■ Problem details
Find the string "smudges" in the material. Copy every line that has it.

---------- Supplied material ----------

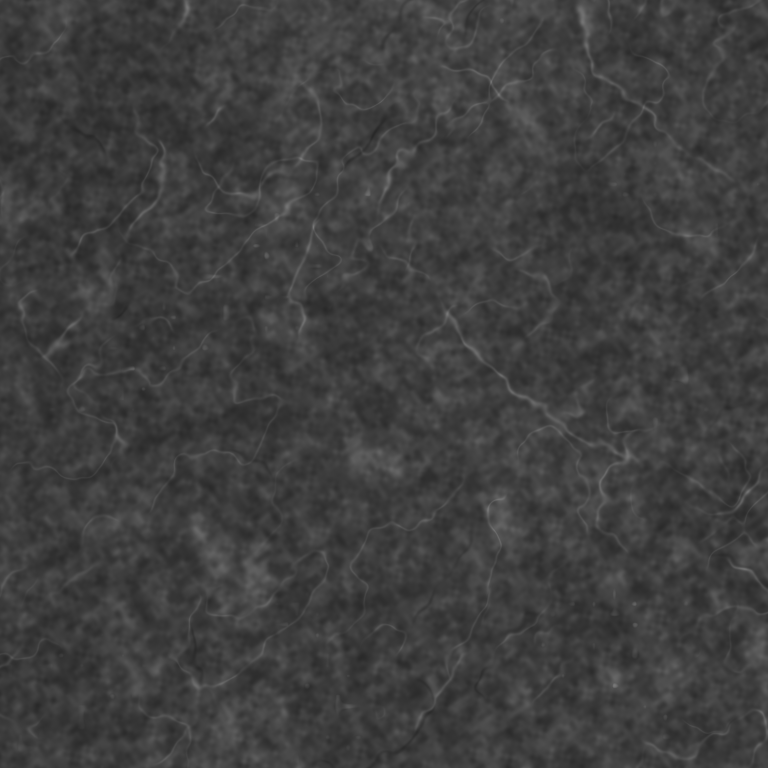
Write a Shadertoy shader that draws this texture.

```glsl
// Dark grey stone: fine mottled grain, soft pale smudges and thin, broken,
// jagged veins. Veins are the zero contours of warped value noise; all layers
// add up in log space, so that highlights stand out more than shadows.

const float STONE_GREY = 0.236;
const float DIAGONAL = 0.85;   // main vein direction, radians

// Integer hash of a lattice cell, from -1 to 1
float hash(ivec2 cell, int seed) {
    uint h = uint(cell.x) * 1597334677u ^ uint(cell.y) * 3812015801u
           ^ uint(seed) * 2798796415u;
    h = (h ^ (h >> 16)) * 2146121005u;
    h = (h ^ (h >> 15)) * 2221713035u;
    h ^= h >> 16;
    return float(h & 65535u) / 32767.5 - 1.0;
}

// Smooth value noise, from -1 to 1
float noise(vec2 p, int seed) {
    ivec2 cell = ivec2(floor(p));
    vec2 f = fract(p);
    f = f * f * (3.0 - 2.0 * f);
    float low = mix(hash(cell, seed), hash(cell + ivec2(1, 0), seed), f.x);
    float high = mix(hash(cell + ivec2(0, 1), seed), hash(cell + ivec2(1, 1), seed), f.x);
    return mix(low, high, f.y);
}

vec2 rotate(vec2 p, float angle) {
    float c = cos(angle), s = sin(angle);
    return vec2(c * p.x + s * p.y, c * p.y - s * p.x);
}

// Two-octave noise with turned lattices
float cloud(vec2 p, int seed) {
    return 0.7 * noise(rotate(p, 0.5), seed)
         + 0.45 * noise(rotate(p, 1.2) * 2.1, seed + 1);
}

vec2 warp(vec2 p, float frequency, int seed) {
    vec2 q = rotate(p, 0.4) * frequency;
    return vec2(noise(q, seed), noise(q, seed + 1));
}

// Field stretched along the main vein direction
float veinField(vec2 p, float frequency, int seed) {
    return noise(rotate(p, DIAGONAL) * vec2(0.6, 1.0) * frequency, seed);
}

// Soft line of even width along the zero contour of the field
float vein(vec2 p, float frequency, float width, int seed) {
    float e = 0.02 / frequency;
    float f = veinField(p, frequency, seed);
    vec2 slope = vec2(veinField(p + vec2(e, 0.0), frequency, seed) - f,
                      veinField(p + vec2(0.0, e), frequency, seed) - f) / e;
    float d = abs(f) / max(length(slope), 0.35 * frequency);
    return exp(-d * d / (width * width));
}

// Patches in which a layer shows
float patches(vec2 p, float frequency, float threshold, int seed) {
    return smoothstep(threshold, threshold + 0.35, cloud(p * frequency, seed));
}

float grain(vec2 p) {
    return 0.14 * noise(rotate(p, 0.3) * 46.0, 1)
         + 0.17 * noise(rotate(p, 1.0) * 88.0, 2)
         + 0.12 * noise(rotate(p, 0.6) * 150.0, 3);
}

float smudges(vec2 p) {
    vec2 q = rotate(p, 0.25) * vec2(19.0, 11.0);
    float spots = smoothstep(0.2, 0.85, cloud(q, 11));
    return spots * (0.35 + 0.65 * patches(p, 4.0, 0.0, 13));
}

void mainImage(out vec4 fragColor, in vec2 fragCoord) {
    vec2 p = fragCoord / iResolution.y;
    vec2 jagged = p + 0.012 * warp(p, 24.0, 21) + 0.006 * warp(p, 62.0, 23);

    // Body of the stone
    float tone = grain(p) + 0.10 * cloud(p * 4.0, 31) + 0.30 * smudges(p);

    // Long veins, swelling in places
    float swell = 0.0032 + 0.006 * patches(p, 7.0, 0.4, 41);
    tone += 0.40 * vein(jagged, 5.0, swell, 43) * patches(p, 7.0, 0.0, 45);

    // Shorter veins and fine crinkles
    tone += 0.30 * vein(jagged, 10.0, 0.0028, 51) * patches(p, 9.0, 0.05, 53);
    tone += 0.22 * vein(jagged, 22.0, 0.0022, 55) * patches(p, 8.0, -0.1, 57);

    // Dark cracks and rare bright flecks
    tone -= 0.22 * vein(jagged, 9.0, 0.0030, 61) * patches(p, 10.0, 0.15, 63);
    tone += 0.35 * smoothstep(0.7, 1.0, noise(p * 75.0, 65)) * patches(p, 5.0, 0.25, 67);

    fragColor = vec4(vec3(STONE_GREY * exp(tone)), 1.0);
}
```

----------

■ Output of the task
// Dark grey stone: fine mottled grain, soft pale smudges and thin, broken,
float smudges(vec2 p) {
    float tone = grain(p) + 0.10 * cloud(p * 4.0, 31) + 0.30 * smudges(p);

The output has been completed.